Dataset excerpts
Content starts

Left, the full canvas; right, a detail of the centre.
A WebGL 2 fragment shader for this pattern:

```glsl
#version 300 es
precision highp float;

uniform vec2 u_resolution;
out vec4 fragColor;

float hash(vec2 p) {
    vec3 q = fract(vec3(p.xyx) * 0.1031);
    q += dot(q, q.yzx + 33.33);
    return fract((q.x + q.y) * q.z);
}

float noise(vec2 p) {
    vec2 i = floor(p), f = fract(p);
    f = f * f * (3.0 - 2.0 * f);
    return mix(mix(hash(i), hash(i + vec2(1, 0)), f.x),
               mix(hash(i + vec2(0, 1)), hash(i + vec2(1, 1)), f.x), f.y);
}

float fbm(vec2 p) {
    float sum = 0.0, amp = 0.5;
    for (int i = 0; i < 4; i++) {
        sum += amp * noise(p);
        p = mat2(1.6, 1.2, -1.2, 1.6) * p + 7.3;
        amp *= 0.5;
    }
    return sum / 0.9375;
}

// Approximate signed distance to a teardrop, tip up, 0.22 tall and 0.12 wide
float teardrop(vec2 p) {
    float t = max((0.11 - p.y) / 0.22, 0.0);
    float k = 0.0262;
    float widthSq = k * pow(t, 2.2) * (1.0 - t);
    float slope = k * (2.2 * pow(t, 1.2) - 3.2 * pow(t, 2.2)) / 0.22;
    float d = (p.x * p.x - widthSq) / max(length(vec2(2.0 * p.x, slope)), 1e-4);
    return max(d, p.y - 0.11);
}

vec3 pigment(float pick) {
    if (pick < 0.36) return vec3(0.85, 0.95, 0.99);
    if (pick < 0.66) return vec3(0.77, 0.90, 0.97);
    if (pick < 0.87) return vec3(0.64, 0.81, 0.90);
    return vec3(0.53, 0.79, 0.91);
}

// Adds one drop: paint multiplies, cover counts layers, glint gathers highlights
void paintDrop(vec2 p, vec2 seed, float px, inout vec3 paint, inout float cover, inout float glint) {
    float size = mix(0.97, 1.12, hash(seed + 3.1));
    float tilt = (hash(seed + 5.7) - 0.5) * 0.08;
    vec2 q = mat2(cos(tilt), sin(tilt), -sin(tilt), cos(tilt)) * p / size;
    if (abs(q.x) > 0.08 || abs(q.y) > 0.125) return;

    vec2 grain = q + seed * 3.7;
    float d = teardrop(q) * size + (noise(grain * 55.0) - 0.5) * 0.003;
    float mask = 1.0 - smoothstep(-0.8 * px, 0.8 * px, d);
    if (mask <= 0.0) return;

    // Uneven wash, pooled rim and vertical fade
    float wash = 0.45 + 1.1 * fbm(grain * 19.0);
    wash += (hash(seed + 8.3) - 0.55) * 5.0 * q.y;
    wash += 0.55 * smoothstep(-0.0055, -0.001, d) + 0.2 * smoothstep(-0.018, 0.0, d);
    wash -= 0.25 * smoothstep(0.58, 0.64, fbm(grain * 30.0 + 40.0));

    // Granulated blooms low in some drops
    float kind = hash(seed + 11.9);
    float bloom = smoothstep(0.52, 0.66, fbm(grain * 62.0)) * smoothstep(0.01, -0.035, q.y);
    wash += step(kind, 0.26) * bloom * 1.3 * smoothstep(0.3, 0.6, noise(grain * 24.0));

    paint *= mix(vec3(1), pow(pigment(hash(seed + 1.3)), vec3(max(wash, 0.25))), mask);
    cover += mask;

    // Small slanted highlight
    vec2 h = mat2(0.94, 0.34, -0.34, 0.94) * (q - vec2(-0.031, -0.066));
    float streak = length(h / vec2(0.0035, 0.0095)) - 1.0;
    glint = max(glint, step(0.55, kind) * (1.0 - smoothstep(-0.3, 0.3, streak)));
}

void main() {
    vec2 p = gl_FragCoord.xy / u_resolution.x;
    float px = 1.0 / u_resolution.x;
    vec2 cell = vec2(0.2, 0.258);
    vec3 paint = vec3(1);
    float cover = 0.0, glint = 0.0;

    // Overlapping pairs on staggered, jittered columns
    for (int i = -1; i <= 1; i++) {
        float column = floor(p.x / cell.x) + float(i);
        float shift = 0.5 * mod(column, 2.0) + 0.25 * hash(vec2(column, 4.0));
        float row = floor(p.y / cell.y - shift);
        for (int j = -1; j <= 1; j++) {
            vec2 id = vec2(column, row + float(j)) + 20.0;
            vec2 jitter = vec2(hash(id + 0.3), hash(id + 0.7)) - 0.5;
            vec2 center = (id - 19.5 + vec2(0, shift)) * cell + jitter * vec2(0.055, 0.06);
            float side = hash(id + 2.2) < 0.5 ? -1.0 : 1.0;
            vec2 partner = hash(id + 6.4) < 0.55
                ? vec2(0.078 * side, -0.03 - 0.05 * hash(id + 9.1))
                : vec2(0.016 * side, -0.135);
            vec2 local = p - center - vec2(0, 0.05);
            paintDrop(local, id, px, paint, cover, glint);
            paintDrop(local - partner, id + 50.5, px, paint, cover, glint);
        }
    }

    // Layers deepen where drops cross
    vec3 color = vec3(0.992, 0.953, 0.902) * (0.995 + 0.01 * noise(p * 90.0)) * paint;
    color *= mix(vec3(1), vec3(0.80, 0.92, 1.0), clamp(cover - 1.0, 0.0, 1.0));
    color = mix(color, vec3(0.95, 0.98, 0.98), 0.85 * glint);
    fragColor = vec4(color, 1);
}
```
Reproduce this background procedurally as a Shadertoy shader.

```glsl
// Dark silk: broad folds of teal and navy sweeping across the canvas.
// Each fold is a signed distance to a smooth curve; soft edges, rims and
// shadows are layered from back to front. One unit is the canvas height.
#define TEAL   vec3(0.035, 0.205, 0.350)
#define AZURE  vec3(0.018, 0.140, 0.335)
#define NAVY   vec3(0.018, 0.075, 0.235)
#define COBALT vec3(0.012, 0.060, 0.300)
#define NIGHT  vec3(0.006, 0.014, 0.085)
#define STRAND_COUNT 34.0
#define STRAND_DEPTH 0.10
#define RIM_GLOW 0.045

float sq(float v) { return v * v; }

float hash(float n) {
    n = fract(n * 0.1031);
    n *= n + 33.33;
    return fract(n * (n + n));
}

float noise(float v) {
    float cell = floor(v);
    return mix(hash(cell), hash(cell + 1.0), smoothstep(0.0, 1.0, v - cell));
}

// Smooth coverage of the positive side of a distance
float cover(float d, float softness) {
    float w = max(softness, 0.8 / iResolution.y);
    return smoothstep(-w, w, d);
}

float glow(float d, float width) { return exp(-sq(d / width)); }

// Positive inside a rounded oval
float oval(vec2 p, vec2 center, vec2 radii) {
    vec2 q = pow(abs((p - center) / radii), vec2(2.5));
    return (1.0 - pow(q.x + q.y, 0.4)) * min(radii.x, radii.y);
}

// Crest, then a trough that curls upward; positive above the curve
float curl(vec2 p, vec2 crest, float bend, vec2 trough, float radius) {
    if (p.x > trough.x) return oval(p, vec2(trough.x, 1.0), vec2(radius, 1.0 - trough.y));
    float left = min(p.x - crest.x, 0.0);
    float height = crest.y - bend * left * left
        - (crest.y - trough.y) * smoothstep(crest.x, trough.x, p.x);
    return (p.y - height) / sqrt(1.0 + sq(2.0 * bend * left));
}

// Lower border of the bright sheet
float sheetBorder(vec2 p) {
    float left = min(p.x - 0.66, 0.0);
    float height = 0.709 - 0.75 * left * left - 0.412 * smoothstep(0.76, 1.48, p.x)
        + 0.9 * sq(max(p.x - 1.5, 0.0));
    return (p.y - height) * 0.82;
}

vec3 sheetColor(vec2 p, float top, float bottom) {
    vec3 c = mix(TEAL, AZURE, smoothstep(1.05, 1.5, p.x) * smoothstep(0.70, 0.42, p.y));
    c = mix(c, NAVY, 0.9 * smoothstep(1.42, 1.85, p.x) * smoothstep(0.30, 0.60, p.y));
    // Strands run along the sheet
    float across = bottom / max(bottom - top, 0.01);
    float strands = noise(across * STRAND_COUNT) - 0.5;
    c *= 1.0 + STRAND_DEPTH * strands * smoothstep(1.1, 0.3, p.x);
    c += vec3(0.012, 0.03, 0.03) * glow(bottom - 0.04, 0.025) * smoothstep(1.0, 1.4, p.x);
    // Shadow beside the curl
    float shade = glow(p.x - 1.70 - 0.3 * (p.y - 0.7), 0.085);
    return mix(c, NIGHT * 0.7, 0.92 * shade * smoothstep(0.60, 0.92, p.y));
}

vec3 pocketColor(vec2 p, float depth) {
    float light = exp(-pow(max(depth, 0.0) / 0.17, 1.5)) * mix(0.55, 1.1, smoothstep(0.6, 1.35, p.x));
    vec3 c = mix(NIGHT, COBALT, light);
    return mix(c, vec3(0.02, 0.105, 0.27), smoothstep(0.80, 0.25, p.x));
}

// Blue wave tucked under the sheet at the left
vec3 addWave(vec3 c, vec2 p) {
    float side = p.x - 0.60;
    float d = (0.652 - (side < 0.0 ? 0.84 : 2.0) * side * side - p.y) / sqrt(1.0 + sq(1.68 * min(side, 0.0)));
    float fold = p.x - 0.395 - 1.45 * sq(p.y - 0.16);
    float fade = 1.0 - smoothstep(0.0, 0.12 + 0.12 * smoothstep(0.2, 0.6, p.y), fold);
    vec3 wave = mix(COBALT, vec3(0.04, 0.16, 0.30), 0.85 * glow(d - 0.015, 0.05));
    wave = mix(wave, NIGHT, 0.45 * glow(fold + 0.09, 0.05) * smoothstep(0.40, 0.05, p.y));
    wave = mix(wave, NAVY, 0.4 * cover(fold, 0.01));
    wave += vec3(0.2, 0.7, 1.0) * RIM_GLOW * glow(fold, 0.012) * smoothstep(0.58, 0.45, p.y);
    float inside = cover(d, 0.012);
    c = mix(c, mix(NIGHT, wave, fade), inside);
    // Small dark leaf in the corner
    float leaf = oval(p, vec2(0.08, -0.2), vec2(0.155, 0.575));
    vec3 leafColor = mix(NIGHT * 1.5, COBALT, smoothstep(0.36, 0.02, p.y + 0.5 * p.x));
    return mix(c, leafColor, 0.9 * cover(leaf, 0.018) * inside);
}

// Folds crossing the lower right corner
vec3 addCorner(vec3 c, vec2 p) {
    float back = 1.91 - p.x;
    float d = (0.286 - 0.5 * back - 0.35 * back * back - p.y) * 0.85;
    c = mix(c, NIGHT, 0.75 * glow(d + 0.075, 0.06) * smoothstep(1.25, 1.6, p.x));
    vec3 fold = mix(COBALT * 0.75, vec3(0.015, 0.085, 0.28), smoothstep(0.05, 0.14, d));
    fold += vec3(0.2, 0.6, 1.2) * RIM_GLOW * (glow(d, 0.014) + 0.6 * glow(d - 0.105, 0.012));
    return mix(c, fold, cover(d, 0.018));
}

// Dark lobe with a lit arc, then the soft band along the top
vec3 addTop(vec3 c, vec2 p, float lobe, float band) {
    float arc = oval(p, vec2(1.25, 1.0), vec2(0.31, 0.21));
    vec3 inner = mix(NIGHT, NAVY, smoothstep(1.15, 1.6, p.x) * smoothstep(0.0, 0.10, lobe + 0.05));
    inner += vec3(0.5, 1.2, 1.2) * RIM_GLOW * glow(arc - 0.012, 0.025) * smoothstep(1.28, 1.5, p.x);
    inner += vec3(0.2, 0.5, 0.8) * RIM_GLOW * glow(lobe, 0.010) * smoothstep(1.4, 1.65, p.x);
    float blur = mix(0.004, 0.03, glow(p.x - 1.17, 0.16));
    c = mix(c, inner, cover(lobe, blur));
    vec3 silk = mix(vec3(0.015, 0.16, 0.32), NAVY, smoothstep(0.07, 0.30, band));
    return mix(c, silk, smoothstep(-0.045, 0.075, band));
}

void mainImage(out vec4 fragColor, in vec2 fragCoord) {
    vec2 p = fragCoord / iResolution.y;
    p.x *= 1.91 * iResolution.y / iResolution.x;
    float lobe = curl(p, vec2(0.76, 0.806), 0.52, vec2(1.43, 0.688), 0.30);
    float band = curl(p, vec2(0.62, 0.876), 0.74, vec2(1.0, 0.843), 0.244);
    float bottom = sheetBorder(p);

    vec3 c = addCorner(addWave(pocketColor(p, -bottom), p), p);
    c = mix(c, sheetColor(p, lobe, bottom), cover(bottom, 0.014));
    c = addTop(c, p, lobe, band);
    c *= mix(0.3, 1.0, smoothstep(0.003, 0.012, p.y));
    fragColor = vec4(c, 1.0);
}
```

Content ends

▶ [Exercise aim] The number alone, please: how many lines in the data contain the string "paint"?

▶ [Answer section] 7